The film itself has a tortured history. In light of a U.S. District Court judge’s ruling, production was halted in 2017. Former members of the group (as well as their families) had initiated proceedings against the production company, citing a “blood oath” to never trade on the Lynyrd Skynyrd band name for profit. In 2018 an appeals court reversed the decision. The film – loosely based on Pyle’s book about the event – threads a legal needle by making the movie more about Pyle than the band.
And that emphasis brings problems. The film is wholly bereft of subtlety as it paints a portrait of Pyle as half hippie, half boy scout. He doesn’t eat meat, stops bouncers from roughing up a drunken fan, apologizes when he collides with a stranger in a hallway, and he doesn’t take drugs (“that’s ginseng,” his actor alter ego tells a cartoonishly over-earnest DEA agent). One suspects that scenes of Pyle helping an old lady across the street or rescuing a kitten from a tree didn’t make the final cut.
Inviting more skepticism, the filmmakers shore up Pyle’s heroic bonafides by erasing from the narrative two other survivors who made the post-crash journey alongside him to get help. And in what was likely both a cost-saving and aesthetic move, Pyle’s nighttime journey takes place instead in broad daylight.
The storytelling sometimes feels amateurish and heavy-handed. Even though it’s established fact that Aerosmith’s manager had previously passed on using the Convair CV-240 because of safety issues, the corresponding flashback scene is so blatantly expository that the actor may as well have broken character, stared into the camera and said, “Wait until you see what happens now!”
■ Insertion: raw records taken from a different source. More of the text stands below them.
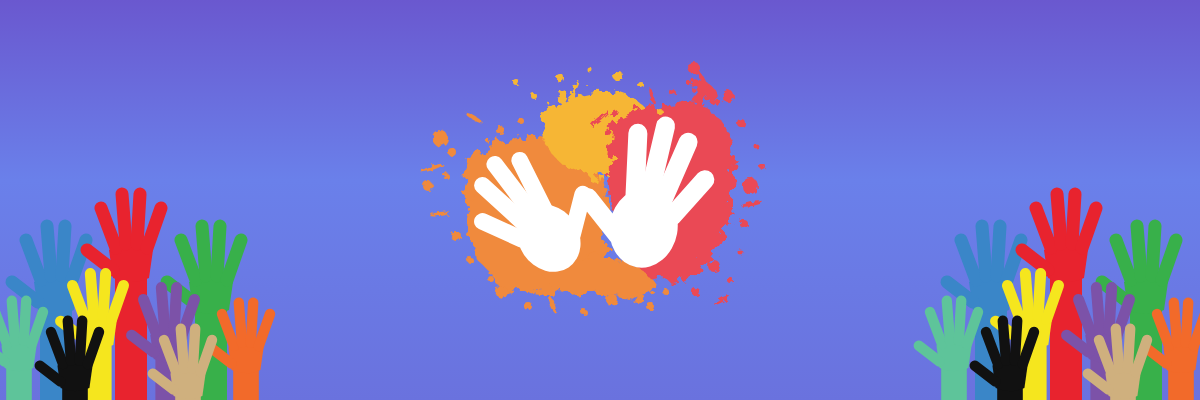
<!DOCTYPE html>
<html lang="en">
<head>
<meta charset="utf-8">
<title>Raised Hands Banner</title>
<link rel="stylesheet" href="https://fonts.googleapis.com/css2?family=Open+Sans&display=swap">
<style>
  :root {
    --sky-top: #6a58cf;
    --sky-mid: #6a80ea;
    --sky-low: #6a72de;
    --paint-orange: #f08a3c;
    --paint-yellow: #f6b634;
    --paint-red: #ea4a55;
    --hand-white: #ffffff;
    --hand-teal: #5ec49a;
    --hand-blue: #3a86c8;
    --hand-red: #e8232e;
    --hand-green: #38b04a;
    --hand-purple: #7c52a8;
    --hand-yellow: #f5e61e;
    --hand-black: #111111;
    --hand-tan: #cfb07e;
    --hand-orange: #f26a2a;
  }
  html, body { margin: 0; padding: 0; overflow: hidden; }
  body { width: 1200px; height: 400px; font-family: "Open Sans", sans-serif; }
  .banner { display: block; width: 1200px; height: 400px; }
</style>
</head>
<body>
<svg class="banner" viewBox="0 0 1200 400" xmlns="http://www.w3.org/2000/svg">
  <defs>
    <linearGradient id="sky" x1="0" y1="0" x2="0" y2="1">
      <stop offset="0" stop-color="var(--sky-top)"/>
      <stop offset="0.45" stop-color="var(--sky-mid)"/>
      <stop offset="1" stop-color="var(--sky-low)"/>
    </linearGradient>
    <filter id="rough-edge" x="-20%" y="-20%" width="140%" height="140%">
      <feTurbulence type="fractalNoise" baseFrequency="0.09" numOctaves="3" seed="7"/>
      <feDisplacementMap in="SourceGraphic" scale="22"/>
    </filter>
    <filter id="spatter-edge" x="-50%" y="-50%" width="200%" height="200%">
      <feTurbulence type="fractalNoise" baseFrequency="0.2" numOctaves="2" seed="3"/>
      <feDisplacementMap in="SourceGraphic" scale="6"/>
    </filter>
    <g id="raised-hand" fill="currentColor" stroke="currentColor" stroke-width="13" stroke-linecap="round">
      <rect x="-16" y="8" width="32" height="420" stroke="none"/>
      <path d="M-22 -8 Q0 -20 22 -8 L18 20 Q0 28 -18 20 Z" stroke="none"/>
      <line x1="-15" y1="-10" x2="-30" y2="-50"/>
      <line x1="-5" y1="-14" x2="-9" y2="-64"/>
      <line x1="6" y1="-14" x2="9" y2="-64"/>
      <line x1="16" y1="-10" x2="30" y2="-50"/>
      <line x1="-18" y1="12" x2="-44" y2="-8"/>
    </g>
    <g id="handprint" fill="var(--hand-white)" stroke="var(--hand-white)" stroke-width="19" stroke-linecap="round">
      <ellipse cx="0" cy="14" rx="34" ry="40" stroke="none"/>
      <line x1="26" y1="-2" x2="52" y2="-44"/>
      <line x1="14" y1="-16" x2="29" y2="-78"/>
      <line x1="0" y1="-20" x2="4" y2="-90"/>
      <line x1="-14" y1="-16" x2="-22" y2="-78"/>
      <line x1="-24" y1="26" x2="-60" y2="-6"/>
    </g>
    <g id="hand-crowd">
      <use href="#raised-hand" style="color: var(--hand-blue)" transform="translate(56 290)"/>
      <use href="#raised-hand" style="color: var(--hand-red)" transform="translate(131 258)"/>
      <use href="#raised-hand" style="color: var(--hand-green)" transform="translate(211 290)"/>
      <use href="#raised-hand" style="color: var(--hand-purple)" transform="translate(169 342) scale(0.85)"/>
      <use href="#raised-hand" style="color: var(--hand-teal)" transform="translate(19 352) scale(0.8)"/>
      <use href="#raised-hand" style="color: var(--hand-yellow)" transform="translate(98 328) scale(0.85)"/>
      <use href="#raised-hand" style="color: var(--hand-orange)" transform="translate(246 354) scale(0.8)"/>
      <use href="#raised-hand" style="color: var(--hand-black)" transform="translate(75 372) scale(0.8)"/>
      <use href="#raised-hand" style="color: var(--hand-tan)" transform="translate(188 380) scale(0.8)"/>
    </g>
  </defs>

  <rect class="backdrop" width="1200" height="400" fill="url(#sky)"/>

  <g class="paint-splash">
    <g class="splash-masses" filter="url(#rough-edge)">
      <path fill="var(--paint-orange)" d="M478 150 Q520 128 560 140 L600 170 Q620 220 600 262 Q570 300 530 290 Q500 300 488 270 Q462 250 470 215 Q452 190 478 150 Z"/>
      <path fill="var(--paint-orange)" d="M540 255 Q600 250 640 268 Q670 290 640 300 Q600 292 570 296 Q540 290 540 255 Z"/>
      <path fill="var(--paint-yellow)" d="M548 108 Q580 86 620 92 Q650 100 652 130 Q640 170 600 178 Q560 172 546 145 Q536 124 548 108 Z"/>
      <path fill="var(--paint-red)" d="M612 118 Q650 100 690 104 Q728 110 732 150 Q740 200 722 240 Q706 276 672 282 Q640 280 626 250 Q606 200 608 160 Z"/>
      <path fill="var(--paint-red)" d="M690 86 Q712 78 718 96 Q708 112 692 106 Z"/>
    </g>
    <g class="splash-spray" filter="url(#spatter-edge)">
      <g fill="var(--paint-orange)">
        <circle cx="440" cy="138" r="8"/><circle cx="452" cy="152" r="4"/>
        <circle cx="428" cy="186" r="5"/><circle cx="446" cy="176" r="3"/>
        <circle cx="456" cy="236" r="5"/><circle cx="470" cy="260" r="3"/>
        <circle cx="502" cy="292" r="6"/><circle cx="490" cy="278" r="3"/>
        <circle cx="528" cy="306" r="4"/><circle cx="612" cy="300" r="6"/>
        <circle cx="584" cy="312" r="3"/><circle cx="650" cy="306" r="4"/>
        <circle cx="500" cy="130" r="4"/><circle cx="520" cy="120" r="3"/>
        <circle cx="666" cy="292" r="3"/><circle cx="470" cy="196" r="4"/>
        <ellipse cx="432" cy="168" rx="12" ry="2" transform="rotate(-18 432 168)"/>
        <ellipse cx="474" cy="118" rx="10" ry="2" transform="rotate(30 474 118)"/>
        <ellipse cx="440" cy="214" rx="10" ry="2" transform="rotate(-8 440 214)"/>
        <ellipse cx="552" cy="304" rx="9" ry="2.5" transform="rotate(70 552 304)"/>
      </g>
      <g fill="var(--paint-yellow)">
        <circle cx="516" cy="82" r="3"/><circle cx="560" cy="78" r="4"/>
        <circle cx="618" cy="76" r="5"/><circle cx="640" cy="84" r="3"/>
        <circle cx="590" cy="70" r="2.5"/><circle cx="534" cy="96" r="3"/>
        <circle cx="660" cy="112" r="3"/>
        <ellipse cx="575" cy="88" rx="8" ry="2" transform="rotate(-60 575 88)"/>
        <ellipse cx="600" cy="118" rx="12" ry="1.8" transform="rotate(-40 600 118)" fill="var(--paint-red)"/>
      </g>
      <g fill="var(--paint-red)">
        <circle cx="694" cy="68" r="6"/><circle cx="728" cy="96" r="6"/>
        <circle cx="742" cy="124" r="4"/><circle cx="750" cy="186" r="8"/>
        <circle cx="762" cy="166" r="3"/><circle cx="744" cy="224" r="4"/>
        <circle cx="714" cy="266" r="6"/><circle cx="730" cy="280" r="3"/>
        <circle cx="696" cy="292" r="4"/><circle cx="672" cy="92" r="3"/>
        <circle cx="756" cy="146" r="2.5"/><circle cx="740" cy="252" r="2.5"/>
        <ellipse cx="702" cy="78" rx="10" ry="2" transform="rotate(60 702 78)"/>
        <ellipse cx="752" cy="204" rx="11" ry="2" transform="rotate(-10 752 204)"/>
        <ellipse cx="722" cy="300" rx="9" ry="2" transform="rotate(-30 722 300)"/>
        <ellipse cx="652" cy="96" rx="8" ry="1.8" transform="rotate(75 652 96)"/>
      </g>
    </g>
  </g>

  <g class="center-handprints">
    <use href="#handprint" transform="translate(542 228) rotate(-34) scale(-0.88 0.88)"/>
    <use href="#handprint" transform="translate(646 214) rotate(10)"/>
  </g>

  <use class="crowd-left" href="#hand-crowd"/>
  <use class="crowd-right" href="#hand-crowd" transform="translate(935 0)"/>
</svg>
</body>
</html>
In the film, Pyle’s character argues on the phone with an uncaring label executive he repeatedly calls “Peter.” Fair enough: Peter Rudge was Lynyrd Skynyrd’s manager, and IMDB.com notes actor Joe O‘Dell as portraying him in the film. But the movie’s end credits identify the character instead as Mike Maitland, then head of MCA Records. It’s a curious discrepancy that leaves one wondering if even more lawsuits – or threats thereof – had a hand in matters.
Still, Street Survivors does deserve praise for its look, design and overall production values. The decadent mid ’70s feel is captured perfectly, right down to the hair, clothing, drug use, topless groupies and drunken violence. And while it doesn’t make for pleasant viewing, the gory carnage of the plane wreck and its aftermath is viscerally realistic as well.
As a dramatic telling of the tragedy, Street Survivors is marred by cliché dialog, clumsy construction and lack of subtlety and nuance, but its visual realism and production values go a long way toward redeeming it. Approached with skepticism, it can be worthwhile viewing.